# If electrons behave as standing waves when they are bound to an atom then how do they carry charge?

Today in my physics lesson we learnt that the best way of describing the behaviour of an electron that is bound to an atom is to treat it as a standing wave. I understand that this is the wave-particle duality however I was taught that in the wave-particle duality something either acts as a wave or a particle, not both at the same time. With this in mind I'm curious as to how electrons can still carry charge when they are behaving as a wave. I asked my teacher this question and he wasn't able to answer it so hopefully someone on here can explain it to me :)

It's likely that your mental picture of the "wave" that describes the electron is misleading you. If you're thinking that the electron itself is spread out in the form of the wave and that it's charge is too, then you should rethink your picture.

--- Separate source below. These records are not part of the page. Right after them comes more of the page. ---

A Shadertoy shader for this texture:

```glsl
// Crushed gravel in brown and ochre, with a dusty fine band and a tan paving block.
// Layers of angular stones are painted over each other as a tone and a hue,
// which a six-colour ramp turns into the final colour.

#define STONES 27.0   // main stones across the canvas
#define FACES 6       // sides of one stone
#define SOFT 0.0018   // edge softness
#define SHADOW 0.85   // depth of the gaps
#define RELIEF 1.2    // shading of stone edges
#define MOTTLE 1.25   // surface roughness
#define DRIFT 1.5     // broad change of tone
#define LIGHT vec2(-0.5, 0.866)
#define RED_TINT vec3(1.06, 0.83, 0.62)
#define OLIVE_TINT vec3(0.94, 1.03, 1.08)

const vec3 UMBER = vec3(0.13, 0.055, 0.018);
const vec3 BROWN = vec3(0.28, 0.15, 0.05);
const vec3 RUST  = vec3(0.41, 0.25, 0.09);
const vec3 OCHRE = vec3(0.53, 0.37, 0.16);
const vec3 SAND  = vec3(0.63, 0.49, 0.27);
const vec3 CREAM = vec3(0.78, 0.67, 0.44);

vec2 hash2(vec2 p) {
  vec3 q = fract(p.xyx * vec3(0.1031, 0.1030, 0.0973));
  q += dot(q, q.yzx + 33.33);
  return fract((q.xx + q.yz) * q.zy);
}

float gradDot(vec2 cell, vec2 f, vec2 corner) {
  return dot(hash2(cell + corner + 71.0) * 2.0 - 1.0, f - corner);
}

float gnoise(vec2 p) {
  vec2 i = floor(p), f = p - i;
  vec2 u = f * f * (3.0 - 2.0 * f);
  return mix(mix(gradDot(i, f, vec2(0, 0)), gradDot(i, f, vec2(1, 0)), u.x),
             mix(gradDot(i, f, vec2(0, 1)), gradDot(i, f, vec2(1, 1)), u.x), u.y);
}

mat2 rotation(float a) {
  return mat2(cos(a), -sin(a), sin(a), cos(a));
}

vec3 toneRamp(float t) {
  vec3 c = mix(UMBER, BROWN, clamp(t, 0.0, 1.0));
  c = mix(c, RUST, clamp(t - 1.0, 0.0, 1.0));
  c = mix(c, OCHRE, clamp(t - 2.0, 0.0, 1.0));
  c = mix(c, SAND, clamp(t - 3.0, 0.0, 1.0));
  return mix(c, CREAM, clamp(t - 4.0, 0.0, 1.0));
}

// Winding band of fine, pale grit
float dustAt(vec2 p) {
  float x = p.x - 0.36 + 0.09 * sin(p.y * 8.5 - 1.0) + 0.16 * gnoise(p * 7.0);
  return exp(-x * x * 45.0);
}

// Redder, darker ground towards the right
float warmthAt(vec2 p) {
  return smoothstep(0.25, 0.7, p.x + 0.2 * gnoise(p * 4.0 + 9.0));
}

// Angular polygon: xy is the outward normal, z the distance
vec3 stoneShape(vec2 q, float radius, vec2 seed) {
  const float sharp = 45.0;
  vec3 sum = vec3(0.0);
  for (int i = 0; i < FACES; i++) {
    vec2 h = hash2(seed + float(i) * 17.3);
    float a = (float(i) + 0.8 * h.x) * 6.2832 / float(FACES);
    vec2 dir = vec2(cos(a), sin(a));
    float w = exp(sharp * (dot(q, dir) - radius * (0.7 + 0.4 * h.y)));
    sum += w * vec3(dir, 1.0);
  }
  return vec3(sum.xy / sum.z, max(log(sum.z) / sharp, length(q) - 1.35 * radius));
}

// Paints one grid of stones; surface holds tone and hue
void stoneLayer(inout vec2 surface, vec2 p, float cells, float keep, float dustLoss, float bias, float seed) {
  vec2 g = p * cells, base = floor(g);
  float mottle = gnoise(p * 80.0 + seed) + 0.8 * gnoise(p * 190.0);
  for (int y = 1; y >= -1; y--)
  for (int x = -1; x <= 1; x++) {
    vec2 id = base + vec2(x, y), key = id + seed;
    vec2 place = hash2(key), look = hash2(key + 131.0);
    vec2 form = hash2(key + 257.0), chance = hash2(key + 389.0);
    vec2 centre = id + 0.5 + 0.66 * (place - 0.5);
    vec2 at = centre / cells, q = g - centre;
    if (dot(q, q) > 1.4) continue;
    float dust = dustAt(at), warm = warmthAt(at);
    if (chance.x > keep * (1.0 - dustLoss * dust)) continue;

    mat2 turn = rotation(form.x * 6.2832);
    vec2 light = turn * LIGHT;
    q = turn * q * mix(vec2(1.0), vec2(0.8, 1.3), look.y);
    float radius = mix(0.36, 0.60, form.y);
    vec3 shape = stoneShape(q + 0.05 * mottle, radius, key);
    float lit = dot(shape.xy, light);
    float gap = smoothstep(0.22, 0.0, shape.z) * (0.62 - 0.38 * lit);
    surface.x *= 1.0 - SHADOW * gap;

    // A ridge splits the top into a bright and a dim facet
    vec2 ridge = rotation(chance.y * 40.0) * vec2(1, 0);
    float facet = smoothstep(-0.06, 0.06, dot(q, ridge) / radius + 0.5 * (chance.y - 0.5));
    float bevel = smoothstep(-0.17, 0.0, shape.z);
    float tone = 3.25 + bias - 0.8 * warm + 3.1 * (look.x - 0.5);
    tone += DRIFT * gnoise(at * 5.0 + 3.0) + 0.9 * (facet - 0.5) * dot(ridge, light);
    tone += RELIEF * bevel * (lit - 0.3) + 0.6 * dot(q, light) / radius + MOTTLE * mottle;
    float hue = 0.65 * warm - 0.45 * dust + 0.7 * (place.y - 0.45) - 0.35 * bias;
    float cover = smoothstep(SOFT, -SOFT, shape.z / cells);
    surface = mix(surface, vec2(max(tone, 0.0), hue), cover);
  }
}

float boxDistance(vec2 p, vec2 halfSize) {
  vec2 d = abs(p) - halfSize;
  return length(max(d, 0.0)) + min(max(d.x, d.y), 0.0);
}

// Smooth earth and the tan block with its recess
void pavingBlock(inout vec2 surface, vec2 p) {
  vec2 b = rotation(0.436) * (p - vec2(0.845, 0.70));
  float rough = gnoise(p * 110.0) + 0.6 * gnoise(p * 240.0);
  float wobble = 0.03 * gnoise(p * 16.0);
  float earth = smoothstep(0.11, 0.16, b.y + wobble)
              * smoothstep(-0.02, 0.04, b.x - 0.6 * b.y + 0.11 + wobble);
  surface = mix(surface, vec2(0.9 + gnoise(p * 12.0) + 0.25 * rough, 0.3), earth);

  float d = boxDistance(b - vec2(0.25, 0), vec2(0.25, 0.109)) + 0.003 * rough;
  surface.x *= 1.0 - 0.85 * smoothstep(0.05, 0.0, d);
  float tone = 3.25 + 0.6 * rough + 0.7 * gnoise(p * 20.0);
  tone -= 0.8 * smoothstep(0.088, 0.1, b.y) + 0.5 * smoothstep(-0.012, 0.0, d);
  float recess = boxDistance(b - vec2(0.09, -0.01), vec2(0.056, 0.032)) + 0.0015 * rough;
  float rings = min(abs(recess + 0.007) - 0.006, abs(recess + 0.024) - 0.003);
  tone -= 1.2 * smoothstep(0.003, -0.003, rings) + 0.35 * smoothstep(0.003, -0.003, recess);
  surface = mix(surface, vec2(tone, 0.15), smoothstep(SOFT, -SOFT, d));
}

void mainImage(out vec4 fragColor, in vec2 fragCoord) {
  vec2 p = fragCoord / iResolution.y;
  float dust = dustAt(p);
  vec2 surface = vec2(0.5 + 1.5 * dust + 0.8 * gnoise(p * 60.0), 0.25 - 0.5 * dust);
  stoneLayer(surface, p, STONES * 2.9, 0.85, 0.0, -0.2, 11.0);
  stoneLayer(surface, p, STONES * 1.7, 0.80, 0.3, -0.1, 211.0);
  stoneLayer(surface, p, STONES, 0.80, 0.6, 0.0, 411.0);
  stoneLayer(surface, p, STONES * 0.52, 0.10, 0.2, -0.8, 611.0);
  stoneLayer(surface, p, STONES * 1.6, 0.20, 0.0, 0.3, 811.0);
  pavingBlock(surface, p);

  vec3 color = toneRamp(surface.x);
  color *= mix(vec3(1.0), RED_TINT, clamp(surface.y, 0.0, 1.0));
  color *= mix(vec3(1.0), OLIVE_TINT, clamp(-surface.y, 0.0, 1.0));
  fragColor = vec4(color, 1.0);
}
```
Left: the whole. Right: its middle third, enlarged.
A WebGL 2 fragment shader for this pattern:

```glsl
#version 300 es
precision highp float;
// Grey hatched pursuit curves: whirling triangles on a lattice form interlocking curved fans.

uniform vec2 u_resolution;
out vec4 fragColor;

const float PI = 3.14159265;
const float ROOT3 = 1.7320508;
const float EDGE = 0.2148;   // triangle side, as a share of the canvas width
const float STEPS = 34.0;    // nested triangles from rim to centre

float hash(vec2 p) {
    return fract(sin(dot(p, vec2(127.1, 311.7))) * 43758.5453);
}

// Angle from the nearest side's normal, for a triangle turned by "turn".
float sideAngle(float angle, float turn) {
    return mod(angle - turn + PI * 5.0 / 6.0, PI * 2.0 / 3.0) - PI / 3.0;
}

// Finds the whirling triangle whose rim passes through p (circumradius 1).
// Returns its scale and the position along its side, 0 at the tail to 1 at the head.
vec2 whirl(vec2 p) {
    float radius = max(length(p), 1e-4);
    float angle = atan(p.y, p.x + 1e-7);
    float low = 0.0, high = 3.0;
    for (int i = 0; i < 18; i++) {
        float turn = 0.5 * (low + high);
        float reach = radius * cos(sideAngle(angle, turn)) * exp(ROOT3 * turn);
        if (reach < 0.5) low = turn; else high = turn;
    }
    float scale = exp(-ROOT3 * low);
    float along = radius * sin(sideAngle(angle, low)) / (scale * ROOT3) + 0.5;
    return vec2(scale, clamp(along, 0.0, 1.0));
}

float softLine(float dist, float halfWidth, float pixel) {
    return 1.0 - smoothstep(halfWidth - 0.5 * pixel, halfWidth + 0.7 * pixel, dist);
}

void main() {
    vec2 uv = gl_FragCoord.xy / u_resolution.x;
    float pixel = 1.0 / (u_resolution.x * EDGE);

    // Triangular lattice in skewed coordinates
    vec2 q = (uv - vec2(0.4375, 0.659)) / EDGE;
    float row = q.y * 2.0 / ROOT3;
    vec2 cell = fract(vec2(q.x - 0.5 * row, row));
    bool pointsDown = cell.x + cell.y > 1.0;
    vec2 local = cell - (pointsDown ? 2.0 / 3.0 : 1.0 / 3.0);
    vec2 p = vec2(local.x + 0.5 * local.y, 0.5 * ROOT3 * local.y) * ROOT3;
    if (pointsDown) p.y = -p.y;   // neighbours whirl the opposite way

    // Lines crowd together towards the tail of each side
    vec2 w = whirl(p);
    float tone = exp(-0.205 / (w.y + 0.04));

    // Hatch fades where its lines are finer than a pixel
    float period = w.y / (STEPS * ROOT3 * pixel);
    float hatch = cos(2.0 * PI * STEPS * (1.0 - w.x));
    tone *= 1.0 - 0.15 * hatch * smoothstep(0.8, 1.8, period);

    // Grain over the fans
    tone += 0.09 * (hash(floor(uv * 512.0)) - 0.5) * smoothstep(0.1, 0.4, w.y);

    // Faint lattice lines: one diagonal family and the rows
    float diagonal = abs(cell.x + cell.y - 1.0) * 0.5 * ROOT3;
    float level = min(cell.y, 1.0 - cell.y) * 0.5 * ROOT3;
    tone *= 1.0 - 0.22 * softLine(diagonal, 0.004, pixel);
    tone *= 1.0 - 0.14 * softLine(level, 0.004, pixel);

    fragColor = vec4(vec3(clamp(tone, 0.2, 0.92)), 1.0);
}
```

The electron "is" or "behaves like" a wave in that it's state is described by something called a wavefunction. What does this mean? Well the wavefunction basically tells you the probability of measuring where the electron will be if you try to measure the position of the electron. In this picture, the electron is still being thought of as a pointlike particle with charge, but it's location is uncertain, and this uncertainty is where the "waviness" comes from.

So, for example, let's consider the electron in the Hydrogen atom. It's best not to think of the "wavelike" nature of the electron as being represented by a wavy thing circulating around the nucleus or something of that sort. Instead, imagine that the wavefunction of the atom determines a sort of "cloud" with regions of different density where the electron is most likely to be found if one were to measure its position, like in the following image: You might find this hyperphysics link illuminating in this regard.

• You are misguided by your mental picture of "probability". There is no experiment which demonstrates that orbitals indeed do look like that. Nobody measured any electron probability in hydrogen atom during 100 years of existence of QM. Even measuring famous angle in water molecule is FAAAAR from obvious. There is NO answer to OP question. – Asphir Dom Feb 6 '14 at 20:41
• @AsphirDom A pretty brazen accusation. What I'm describing in my answer is a standard quantum mechanical model. What your saying amounts to "we shouldn't believe the model because our evidence for it is to some extent indirect;" that's as absurd as saying that there is no answer to the OP's question. – joshphysics Feb 6 '14 at 20:49
• Not brazen. Simply your line of thought is invalid (as well as in many QM textbooks). If you would show spectra or something REALISTIC i would have nothing to say. – Asphir Dom Feb 6 '14 at 20:58
• Some of the best images in physics right there. – Kyle Kanos Feb 6 '14 at 21:01
• @AsphirDom So my point is that I don't believe there has been one day in my fifty years when I haven't been wrong about something. So be careful when you think other people have misconceptions. – WetSavannaAnimal Feb 10 '14 at 21:25

According to de-Broglie, the wavelength associated with a particle of mass m, moving with velocity v is given by the relation,
$$\lambda=\frac{h}{mv}=\frac{h}{p}$$
where h is Planck's constant, v is the velocity and p(=mv) is momentum of the particles. The waves associated with material pariticles are called de Broglie waves.

• The wavelength of an electron with mass $9.11*10^{-31}$kg and moving with the velocity of $10^6$ m/s is $7.28$ m as shown below:
$$\lambda=\frac{h}{mv}=\frac{6.63*10^{-34}kg m^2 s^{-1}}{(9.11*10^{-31}kg)(10^6m/s)}=7.28*10^{-10}m$$

• Let's check the wavelength associated with a car of mass $10^{6}$ kg and moving with velocity of $9.11*10^{-31}$ m/s (almost at rest):

$$\lambda=\frac{h}{mv}=\frac{6.63*10^{-34}kg m^2 s^{-1}}{(10^6kg)(9.11*10^{-31}m/s)}=7.28*10^{-10}m$$
This shows that a car or any material object with mass $10^{6}$kg and moving with velocity $9.11*10^{-31}$m/s (almost at rest) has the wavelength same as that of an electron. But, you are unable to see the wavelength associated with it because it is far smaller than the macroscopic car size. Still there is a wavelength associated with it but you are unable to see it. Because of negligible wavelength, car is said to show particle nature.

Similarly, electron has same wavelength as that of car. Here its wavelength is far greater than its size (radius of $2.817*10^{-15}$m). So, wave character predominates. Still there is particle (which carries charge), but not observed significantly because of its greater wavelength with respect to it. Here, because of greater wavelength, electron is said to show wave nature.

I hope this helped you.

• Thank you this is really helpful:) My teacher actually explained this concept of large objects still having a wavelength in a previous lesson but I didn't think to link it to this problem. Thanks again!:) – James Parker Feb 7 '14 at 17:27